"That often puts them in a position whereby they are feeling the brunt of the frustration of the patients they are dealing with.

"Because when we talk about the frontline of the NHS in Wales, it's nurses that are the frontline.

"The biggest thing that needs sorting as far as our members are concerned is having enough staff of the right quality and calibre to deliver the services they know they're capable of delivering."

The stories of poor care led to a crescendo of calls for a wide ranging inquiry about NHS safety.

But in a recent BBC Wales interview with The Wales Report, the health minister reasserted his view that such an inquiry was not necessary.

"We have a web of different mechanisms which gives us assurance that things are as they should be - and show up early warning signals when they are not," Mr Drakeford said.

"At the moment I am satisfied that those different strands are operating in an effective way and that we don't need to go beyond that.

"Where things arise, where I do feel that there is a need for an independent outside look in order to provide public assurance, I will do that - and I've already done that."


Image caption Protesters object to Betsi Cadwaladr health board proposals

Concerns about quality of care are some of the reasons why the NHS across Wales is being reorganised - with the aim of providing safe and effective care for the future.

Work on detailed plans has been under way for years. 2013 was meant to be the year they were delivered.

But progress has been slow and the process has been beset with setbacks and holdups.

In the Hywel Dda region serving mid and west Wales the health minister had to step in after board mangers and the patients' watchdog found themselves at loggerheads.

In north Wales an outcry from clinicians, campaigners and politicians prompted the first minister to review and revise a plan to change care for the sickest babies.

In south Wales, plans to centralise some specialist care at fewer large hospitals have been delayed yet again - this time until February.

Communication failures

According to Prof Longley, it is proof that the NHS has failed to an extent in persuading people of the case for change

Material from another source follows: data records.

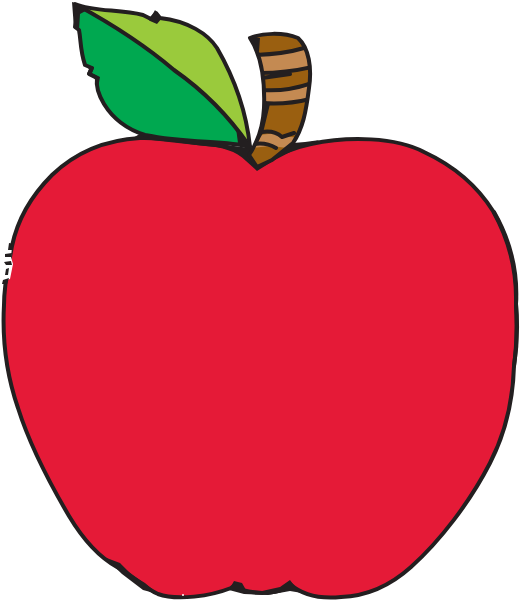
<!DOCTYPE html>
<html lang="en">
<head>
<meta charset="utf-8">
<title>Red apple</title>
<style>
:root {
  --paper: #ffffff;
  --ink: #231f20;
  --apple-red: #e51a37;
  --leaf-dark: #00a850;
  --leaf-light: #9aca3c;
  --bark: #9a5f10;
  --bark-light: #c48a52;
}
html, body { margin: 0; background: var(--paper); overflow: hidden; }
.apple { display: block; width: 520px; height: 601px; }
.ink { fill: var(--ink); }
.outline { fill: none; stroke: var(--ink); stroke-width: 4; stroke-linejoin: round; stroke-linecap: round; }
.flesh { fill: var(--apple-red); stroke: var(--ink); stroke-width: 4; stroke-linejoin: round; }
.leaf-dark { fill: var(--leaf-dark); }
.leaf-light { fill: var(--leaf-light); }
.bark { fill: var(--bark); }
.bark-light { fill: var(--bark-light); }
.gap { fill: var(--paper); }
</style>
</head>
<body>
<svg class="apple" viewBox="0 0 520 601" role="img" aria-label="A red apple with a brown stem and a green leaf">
  <defs>
    <path id="stem-shape" d="M250 38 C262 33 283 32 298 38 C309 48 312 68 309 88 C306 112 303 128 293 143 L272 160 L257 167 L249 155 C257 143 263 128 264 108 C265 82 262 56 250 38 Z"/>
    <path id="leaf-shape" d="M75 4 C94 12 119 9 143 15 L151 19 L156 13 L160 18 C188 21 208 34 217 48 C232 74 246 108 250 147 C224 140 190 144 145 135 C126 129 112 117 104 104 C98 94 96 85 97 78 L89 74 L92 68 L85 65 C80 50 81 40 79 30 L75 27 C77 18 76 11 75 4 Z"/>
    <clipPath id="stem-clip"><use href="#stem-shape"/></clipPath>
    <clipPath id="leaf-clip"><use href="#leaf-shape"/></clipPath>
  </defs>

  <g id="body">
    <path class="flesh" d="M257 166 C247 153 234 147 216 145 C190 143 166 137 140 138 C105 140 76 152 52 175 C30 197 17 222 12 246 C9 264 4 282 4 305 C2 341 7 376 18 408 C29 443 49 482 69 516 C84 541 99 557 117 567 C133 575 142 587 158 594 C177 601 211 596 231 588 L236 584 L242 590 C256 594 273 594 284 589 L290 584 C302 595 320 599 341 597 C369 596 391 585 411 567 C440 541 470 502 490 463 C506 432 513 400 514 366 C517 345 517 325 516 304 C517 268 507 236 493 211 C476 184 452 165 424 152 C396 137 348 136 311 144 C291 148 272 157 257 166 Z"/>
    <path class="ink" d="M133 138 L146 130 L160 138 L210 143 L250 148 L262 155 L293 143 L305 142 L320 140 L294 150 L273 161 L257 171 L246 161 C236 151 222 147 205 146 Z"/>
    <path class="ink" d="M104 557 L120 563 L132 575 L145 583 L158 594 L143 590 L122 574 Z"/>
    <path class="ink" d="M229 590 L234 581 L242 583 L246 590 L262 591 L280 587 L290 580 L296 588 L308 594 L290 591 L268 595 L244 594 Z"/>
    <path class="outline" d="M494 212 C510 240 518 271 516 304 C518 326 517 347 514 366"/>
    <g id="worn-edge">
      <path class="gap" d="M0 247 L12 247 L11 257 L13 264 L10 279 L0 282 Z"/>
      <path class="ink" d="M9 243 L14 244 L12 250 L8 250 Z M5 254 L12 253 L11 257 L5 257 Z M4 262 L11 261 L12 265 L6 265 Z M6 269 L9 268 L8 275 L5 275 Z M3 280 L9 278 L7 284 L2 284 Z"/>
    </g>
    <circle class="gap" cx="183" cy="595" r="1"/>
  </g>

  <g id="leaf">
    <use class="leaf-dark" href="#leaf-shape"/>
    <g clip-path="url(#leaf-clip)">
      <path class="leaf-light" d="M75 4 C112 24 147 47 174 70 C204 91 229 116 250 147 L262 147 L262 0 L75 0 Z"/>
      <path class="outline" d="M75 4 C112 24 147 47 174 70 C204 91 229 116 250 147"/>
    </g>
    <use class="outline" href="#leaf-shape"/>
    <path class="ink" d="M72 2 L91 8 L80 14 L79 30 L74 28 Z M84 64 L94 67 L92 73 L100 77 L98 88 L94 77 L87 74 L89 69 Z M143 14 L151 18 L155 10 L162 18 L157 24 L150 21 Z M236 128 L252 146 L250 151 L238 143 Z"/>
  </g>

  <g id="stem">
    <use class="bark" href="#stem-shape"/>
    <g clip-path="url(#stem-clip)">
      <path class="bark-light" d="M256 55 Q282 54 312 48 V68 Q286 72 258 73 Z M260 90 Q286 91 314 84 V100 Q288 104 260 103 Z M256 137 Q270 131 282 136 L300 138 L288 148 L270 146 L252 148 Z"/>
      <path class="outline" d="M256 55 Q284 54 304 48 M260 73 Q286 73 312 67 M262 78 L290 74 M262 90 Q286 92 312 83 M262 103 Q286 105 310 99 M262 132 Q274 130 282 137 L294 133 M254 144 Q266 142 276 148"/>
      <path class="ink" d="M246 35 L260 38 L259 52 Z M264 100 L270 104 L263 133 L253 151 L248 155 Z"/>
    </g>
    <use class="outline" href="#stem-shape"/>
  </g>
</svg>
</body>
</html>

"The health service hasn't said to the public 'this particular department, this particular hospital isn't good enough - we're going to change it because fundamentally it isn't delivering the quality of care'.

"I think people have been lulled into a false sense of security. They think, 'if I turn up at the hospital I could get the best possible care I could have' - and that isn't always the case.

"The NHS hasn't been good in communicating with the public. It's sort of taken them for granted."

But as 2013 draws to a close the question is are the vital signs improving?

For the first time in years, the Welsh government gave health a significant cash injection.

And although there are critics, Wales has led the way in legislating to introduce an opt-out system of organ donation.

Trust still strong

Despite so many negative headlines, Helen Birtwhistle of the NHS Confederation - the body that represents the Welsh NHS - argues public confidence in it remains high.

"We tend to forget this amongst the headlines - but most people have a really good experience of the NHS," she said.

"We have people working really hard who are compassionate and really care about the people the NHS is serving.

"There is no excuse ever for care that falls below standard but we know that the huge majority of NHS staff go to work to be caring and compassionate. That is everybody's top priority."

Despite the problems of 2013, it's clear Welsh NHS is not alone - healthcare systems across the UK and indeed the globe face similar pressures as medicine gets more advanced and patients grow older.

But it is fair to say that 2013 has been one of the most difficult and turbulent years in our health service's history.

The test in 2014 will be how well it responds.

More on this story